_Source records_:
==================================================

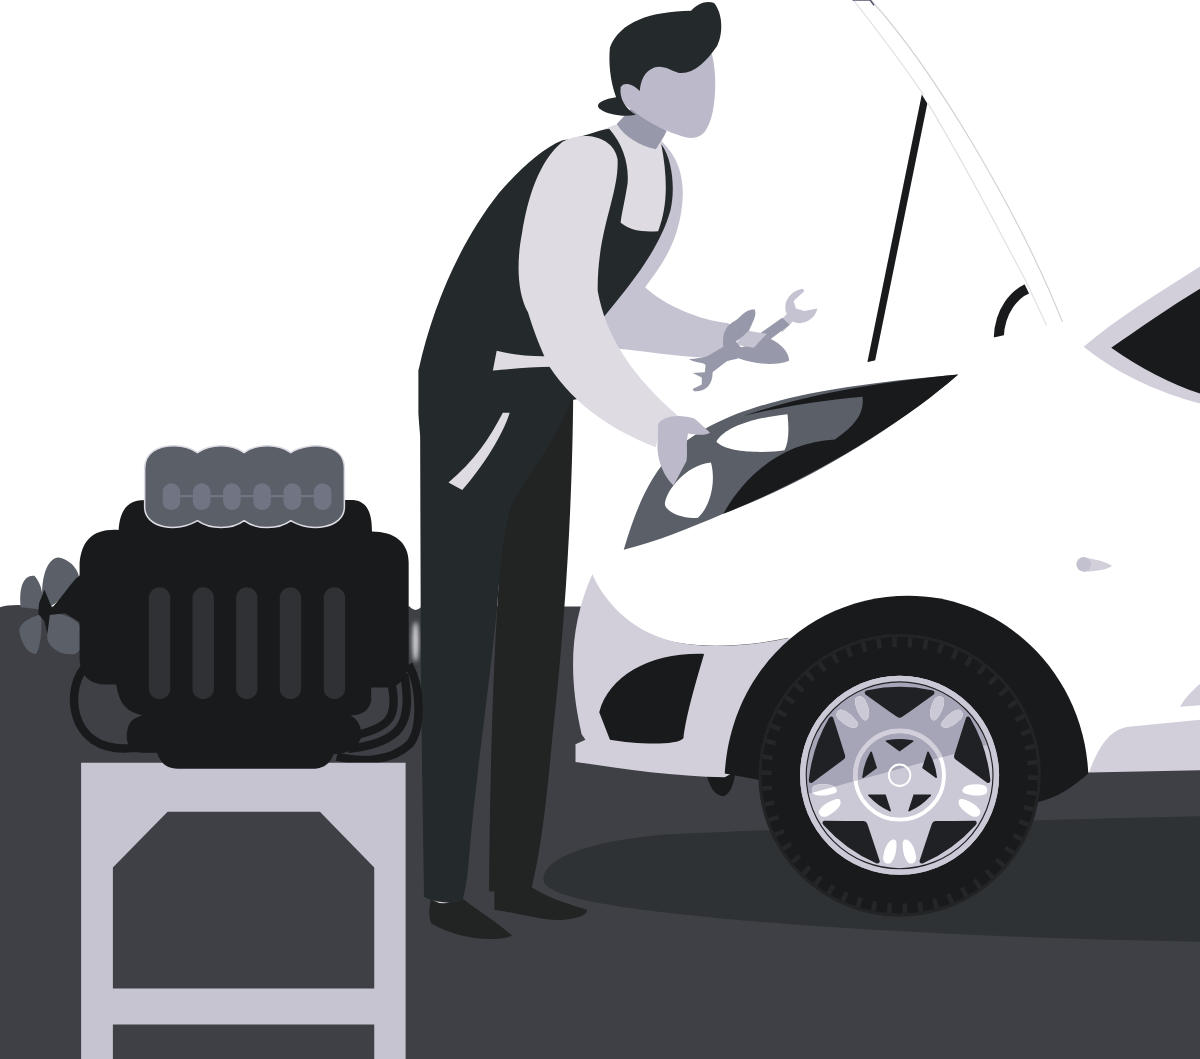
<!DOCTYPE html>
<html lang="en">
<head>
<meta charset="utf-8">
<title>Mechanic at work in the garage</title>
<style>
:root {
  --white: #ffffff;
  --floor: #3e4045;
  --floor-shadow: #2f3234;
  --black: #191a1c;
  --tread: #252628;
  --cloth: #24292c;
  --cloth-back: #222323;
  --shirt: #dedbe2;
  --shirt-shade: #c5c3d1;
  --skin: #bcbaca;
  --skin-shade: #9799aa;
  --trim: #d2cfdb;
  --stand: #c6c4d1;
  --steel: #5a5f68;
  --steel-light: #717483;
  --slot: #303135;
  --rim: #cbc9d6;
  --rim-shade: #a6a5b7;
}
html, body { margin: 0; padding: 0; background: var(--white); overflow: hidden; }
.scene { display: block; width: 1200px; height: 1059px; }
.white { fill: var(--white); }
.floor { fill: var(--floor); }
.floor-shadow { fill: var(--floor-shadow); }
.black { fill: var(--black); }
.cloth { fill: var(--cloth); }
.cloth-back { fill: var(--cloth-back); }
.shirt { fill: var(--shirt); }
.shirt-shade { fill: var(--shirt-shade); }
.skin { fill: var(--skin); }
.skin-shade { fill: var(--skin-shade); }
.trim { fill: var(--trim); }
.stand { fill: var(--stand); }
.steel { fill: var(--steel); }
.steel-light { fill: var(--steel-light); }
.slot { fill: var(--slot); }
.rim { fill: var(--rim); }
.rim-shade { fill: var(--rim-shade); }
.hose { fill: none; stroke: var(--black); stroke-width: 11; }
.cover { fill: var(--steel); stroke: #dddce5; stroke-width: 2; }
.hood-edge { fill: none; stroke: #d0d0d6; stroke-width: 1.5; }
</style>
</head>
<body>
<svg class="scene" viewBox="0 0 1568 1383" preserveAspectRatio="none" role="img" aria-label="A mechanic with a wrench leans over the open front of a white car, beside an engine on a stand">
  <defs>
    <filter id="soften" x="-100%" y="-30%" width="300%" height="160%"><feGaussianBlur stdDeviation="2.5"/></filter>
    <clipPath id="rim-clip"><circle r="130"/></clipPath>
    <clipPath id="upper-rim"><path d="M-140 30 L140 -47 V-140 H-140Z"/></clipPath>
    <rect id="engine-slot" class="slot" x="194.500" y="767" width="28" height="146" rx="14"/>
    <rect id="cover-pill" class="steel-light" x="212.500" y="631" width="23" height="35" rx="11.500"/>
    <g id="rim-window">
      <path d="M-45 -106 Q-47 -110 -42 -111 Q0 -120 42 -111 Q47 -110 45 -106 Q20 -88 3 -76 Q0 -74 -3 -76 Q-20 -88 -45 -106Z"/>
      <path d="M-18 -44 Q-19 -46 -15 -46 Q0 -49 15 -46 Q19 -46 18 -44 L0 -31Z"/>
    </g>
    <g id="spoke-slots">
      <path d="M-13 86 C-7 82 -4 84 -4 90 C-4 101 -7 110 -12 115 C-20 117 -23 110 -21 104 C-20 97 -17 90 -13 86Z"/>
      <path d="M13 86 C7 82 4 84 4 90 C4 101 7 110 12 115 C20 117 23 110 21 104 C20 97 17 90 13 86Z"/>
    </g>
    <g id="all-slots">
      <use href="#spoke-slots"/>
      <use href="#spoke-slots" transform="rotate(72)"/>
      <use href="#spoke-slots" transform="rotate(144)"/>
      <use href="#spoke-slots" transform="rotate(216)"/>
      <use href="#spoke-slots" transform="rotate(288)"/>
    </g>
  </defs>

  <rect class="white" width="1568" height="1383"/>

  <g id="ground">
    <path class="floor" d="M0 793 Q8 790 24 790 L60 792 H1568 V1383 H0Z"/>
    <path class="floor-shadow" d="M710 1147 C714 1112 800 1096 865 1090 C1050 1082 1350 1070 1568 1066 V1230 C1330 1226 1050 1212 900 1195 C790 1183 708 1170 710 1147Z"/>
    <ellipse cx="543" cy="838" rx="4" ry="26" fill="#d9d9de" filter="url(#soften)"/>
    <path d="M536 788 H550 V793 Q543 800 536 793Z" class="white"/>
  </g>

  <g id="car">
    <g id="open-hood">
      <path d="M1210 120 L1138 474" fill="none" stroke="#191a1c" stroke-width="9.500"/>
      <path d="M1305 441 C1306 409 1324 380 1352 374" fill="none" stroke="#191a1c" stroke-width="13"/>
      <path class="white" d="M1115 0 H1138 C1220 90 1330 275 1389 424 L1367 430 C1300 290 1230 140 1115 0Z"/>
      <path class="hood-edge" d="M1138 0 C1220 90 1330 275 1389 422"/>
      <path class="hood-edge" d="M1115 0 C1150 44 1180 85 1207 124 M1212 134 C1270 230 1315 320 1340 366 L1369 428" stroke-opacity=".65"/>
      <path d="M1114 0 H1137 L1142 7" fill="none" stroke="#56536b" stroke-width="2"/>
    </g>
    <path class="black" d="M922 1008 C927 1028 934 1040 946 1040 C956 1035 959 1022 961 1008Z"/>
    <path class="white" d="M774 750 C790 715 815 650 860 610 C930 530 1050 480 1280 445 L1568 380 V945 L1475 952 L1423 1009 H1000 L1030 833 C960 848 890 846 850 830 C810 812 785 785 774 750Z"/>
    <path class="trim" d="M774 750 C745 815 742 880 760 959 L765 966 L752 972 V995 C820 1005 880 1014 947 1015 L975 1000 L1032 833 C990 842 945 846 905 842 C840 836 795 797 774 750Z"/>
    <path class="black" d="M920 854 C850 852 796 882 783 930 L797 966 C830 972 885 974 893 964 C896 938 905 905 920 854Z"/>
    <path class="trim" d="M1423 1009 C1438 966 1456 951 1475 949 L1568 940 V1006Z"/>
    <path class="trim" d="M1568 893 C1556 904 1548 912 1542 923 L1568 921Z"/>
    <path class="trim" d="M1568 348 C1510 385 1460 415 1416 453 C1455 485 1510 512 1568 527Z"/>
    <path class="black" d="M1568 377 C1525 403 1490 428 1452 454 C1490 481 1530 501 1568 514Z"/>
    <path class="trim" d="M1415 728 C1430 730 1445 733 1453 739 C1447 745 1430 746 1415 747Z"/>
    <circle cx="1416" cy="737" r="9.500" fill="#c3c0cf"/>

    <g id="headlight">
      <path class="steel" d="M815 718 C832 660 850 621 880 590 C940 535 1040 507 1252 489 C1150 575 1040 635 945 671 C900 690 860 707 815 718Z"/>
      <path class="black" d="M972 543 C1060 513 1150 499 1252 489 C1180 553 1060 625 945 671 C975 618 1025 577 1091 574 C1117 556 1130 540 1127 518 C1070 523 1012 533 972 543Z"/>
      <path class="white" d="M936 577 C947 556 990 545 1029 541 C1031 560 1031 577 1025 588 C1000 592 950 592 936 577Z"/>
      <path class="white" d="M869 656 C872 640 895 608 929 604 C936 630 928 662 912 676 C895 679 866 668 869 656Z"/>
    </g>

    <path class="black" d="M947 1010 C955 875 1060 778 1187 778 C1312 778 1416 880 1422 1010 C1402 1028 1382 1041 1355 1048 L1000 1020Z"/>
    <g id="wheel" transform="translate(1175.500 1012.500)">
      <circle class="black" r="184"/>
      <circle r="182.500" fill="none" stroke="#232426" stroke-width="4"/>
      <circle r="174" fill="none" stroke="#252628" stroke-width="13" stroke-dasharray="6 14.250"/>
      <circle class="rim" r="130"/>
      <g clip-path="url(#rim-clip)">
        <path class="rim-shade" d="M-130 27 L130 -44 V-130 H-130Z"/>
      </g>
      <g fill="#202124">
        <use href="#rim-window"/>
        <use href="#rim-window" transform="rotate(72)"/>
        <use href="#rim-window" transform="rotate(144)"/>
        <use href="#rim-window" transform="rotate(216)"/>
        <use href="#rim-window" transform="rotate(288)"/>
      </g>
      <use href="#all-slots" fill="#ffffff"/>
      <g clip-path="url(#upper-rim)"><use href="#all-slots" fill="#cbc9d6"/></g>
      <g fill="none">
        <circle r="126" stroke="#cbc9d6" stroke-width="8"/>
        <circle r="122" stroke="#202124" stroke-width="1.500"/>
        <circle r="58" stroke="#ffffff" stroke-width="5"/>
        <circle r="14" stroke="#ffffff" stroke-width="2.500"/>
        <g clip-path="url(#upper-rim)"><circle r="58" stroke="#d2cfdb" stroke-width="6"/></g>
      </g>
    </g>
  </g>

  <g id="mechanic">
    <g id="shoes">
      <path class="cloth-back" d="M646 1160 V1188 C680 1193 715 1204 738 1201 C755 1199 768 1195 767 1188 C740 1180 715 1172 692 1157Z"/>
      <path class="cloth-back" d="M563 1175 C560 1190 560 1200 564 1206 C590 1222 640 1233 669 1222 C650 1204 625 1190 605 1174Z"/>
      <path class="shirt" d="M566 1173 H588 V1178 Q577 1182 566 1176Z"/>
    </g>
    <path class="cloth-back" d="M749 515 C748 640 741 790 722 960 C714 1050 706 1115 694 1162 L676 1165 L639 1164 C640 1040 643 900 650 790 L660 600Z"/>
    <path class="cloth" d="M547 483 V545 L549 570 L550 900 L554 1171 C565 1178 590 1181 604 1177 C612 1150 612 1125 615 1095 C625 990 640 890 650 790 C655 720 660 690 668 660 C690 620 732 570 749 515 L760 440Z"/>

    <g id="far-arm">
      <path class="shirt-shade" d="M864 184 C890 208 895 240 891 270 C886 312 870 340 843 375 C870 400 915 418 952 422 L950 455 L922 467 C880 465 840 458 805 455 L780 405Z"/>
      <path class="skin-shade" d="M900 469 C925 468 950 458 975 452 L1001 440 C1018 446 1032 460 1031 471 C1015 478 985 476 965 468 C945 474 915 478 900 469Z"/>
      <path class="skin" d="M950 423 L978 424 L972 440 L945 456Z"/>
      <path class="skin-shade" d="M945 453 C944 440 945 430 957 421 C967 417 972 404 986 404 C990 412 982 423 978 434 C970 441 958 448 945 453Z"/>
    </g>
    <g id="wrench">
      <path class="shirt-shade" d="M1016 423 L1028 410 C1022 395 1032 380 1049 377 L1051 380 L1037 393 L1040 403 L1051 406 L1068 403 C1065 418 1048 426 1036 420 L1022 434Z"/>
      <path class="skin-shade" d="M988 439 L1022 415 L1032 424 L1000 448Z"/>
      <path class="shirt-shade" d="M960 450 L978 432 L1002 436 L985 454Z"/>
      <path class="skin-shade" d="M916 470 L960 444 L970 456 L931 486Z"/>
      <path class="skin-shade" d="M908 470 C920 465 935 475 931 488 C931 502 922 512 907 511 L905 508 L917 502 L917 493 L905 487 L921 486 L922 476Z"/>
    </g>

    <path class="shirt" d="M790 168 L812 160 L864 186 C876 230 872 275 860 304 L805 300Z"/>
    <path class="cloth" d="M547 483 C565 400 602 315 652 252 C680 220 708 194 735 183 C760 180 780 170 796 168 C815 190 822 215 820 240 C816 265 812 280 811 291 C825 302 840 303 860 302 C872 270 873 235 864 188 C880 210 882 250 876 275 C862 325 825 370 789 414 L760 520 L549 560 L547 540Z"/>

    <g id="head">
      <path class="skin-shade" d="M826 140 L871 171 C867 181 861 188 857 195 C836 190 817 180 806 162Z"/>
      <path class="skin" d="M930 70 C938 100 935 145 926 163 C920 177 912 181 899 180 C870 173 842 157 828 145 C813 138 808 125 811 112 L850 80Z"/>
      <path class="cloth" d="M797 62 C810 28 850 15 903 14 C912 4 924 0 933 4 C945 18 945 45 937 60 C922 82 905 98 886 95 C876 92 868 85 855 88 C842 93 837 105 836 119 C826 108 814 107 811 114 C809 130 818 142 831 150 C815 153 795 150 785 143 C776 137 785 130 805 127 C797 105 795 80 797 62Z"/>
    </g>

    <g id="near-arm">
      <path class="shirt" d="M735 185 C762 170 802 178 807 208 C809 255 780 300 781 380 C792 440 825 490 888 545 L862 560 L857 584 C800 562 752 530 718 479 C706 456 695 425 690 408 C674 380 676 335 682 305 C690 255 705 210 735 185Z"/>
      <path class="skin" d="M860 554 C866 543 888 540 908 547 L928 565 C918 570 907 567 899 566 C896 580 899 590 897 602 L880 634 C868 622 860 605 859 585Z"/>
    </g>
    <path class="shirt" d="M649 458 C672 464 695 466 722 465 L722 479 C695 479 665 482 644 484Z"/>
    <path class="shirt" d="M657 539 L666 539 C657 568 632 608 604 640 L586 630 C620 602 640 572 657 539Z"/>
  </g>

  <g id="engine">
    <g id="fan" class="steel">
      <path d="M27 793 C24 765 32 750 45 752 C56 765 57 780 54 796Z"/>
      <path d="M56 790 C52 760 60 728 77 728 C90 731 100 740 103 752 C92 775 76 786 60 796Z"/>
      <path d="M60 800 C85 800 108 810 109 830 C110 842 106 850 98 854 C80 857 65 846 62 835Z"/>
      <path d="M54 802 C35 808 25 815 25 824 C28 840 36 854 47 854 C53 845 55 825 54 802Z"/>
      <path class="black" d="M108 750 C98 752 88 772 68 794 L58 770 L51 788 L50 802 L58 811 L62 828 L65 803 L85 801 L108 815Z"/>
    </g>
    <g id="hoses" class="hose">
      <path d="M115 868 C84 892 86 985 172 977 L215 977"/>
      <path d="M534 868 C552 900 550 955 535 972 C510 996 470 995 440 988"/>
      <path d="M512 895 C520 935 510 950 465 960"/>
      <path d="M528 880 C540 945 525 970 455 978"/>
    </g>
    <path class="stand" fill-rule="evenodd" d="M106 996 H530 V1383 H489 V1338 H147.500 V1383 H106Z M219 1060 L147.500 1133 V1291 H489 V1133 L418 1060Z"/>
    <path class="black" d="M155 692 C157 664 168 653 190 653 H462 C480 655 486 670 486 694 C515 694 534 708 534 735 V868 C530 888 520 898 505 898 H485 V915 C482 930 470 934 458 934 C472 942 472 955 472 963 C465 980 455 983 436 985 C430 1000 420 1004 408 1004 H232 C215 1003 210 995 205 983 H185 C168 982 164 968 166 956 C168 942 174 938 186 934 C163 930 155 915 152 894 H135 C115 892 103 880 104 855 V735 C107 705 122 690 155 692Z"/>
    <use href="#engine-slot"/>
    <use href="#engine-slot" x="57"/>
    <use href="#engine-slot" x="114"/>
    <use href="#engine-slot" x="171"/>
    <use href="#engine-slot" x="228.500"/>
    <path class="cover" d="M189 612 C189 591 206 582 228 582 C240 582 251 586 258 591 C275 579 303 579 319 591 C335 579 364 579 380 591 C402 577 450 577 450 611 V662 C450 690 405 696 380 680 C364 692 335 692 319 680 C303 692 275 692 258 680 C232 696 189 690 189 662Z"/>
    <path d="M224 648 H421" stroke="#717483" stroke-width="3"/>
    <use href="#cover-pill"/>
    <use href="#cover-pill" x="39.500"/>
    <use href="#cover-pill" x="79"/>
    <use href="#cover-pill" x="118.500"/>
    <use href="#cover-pill" x="158"/>
    <use href="#cover-pill" x="197.500"/>
  </g>
</svg>
</body>
</html>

==================================================

_Problem to solve_: Respond with a number only: how many lines in the material contain the string "ffffff"?

_Task response_: 4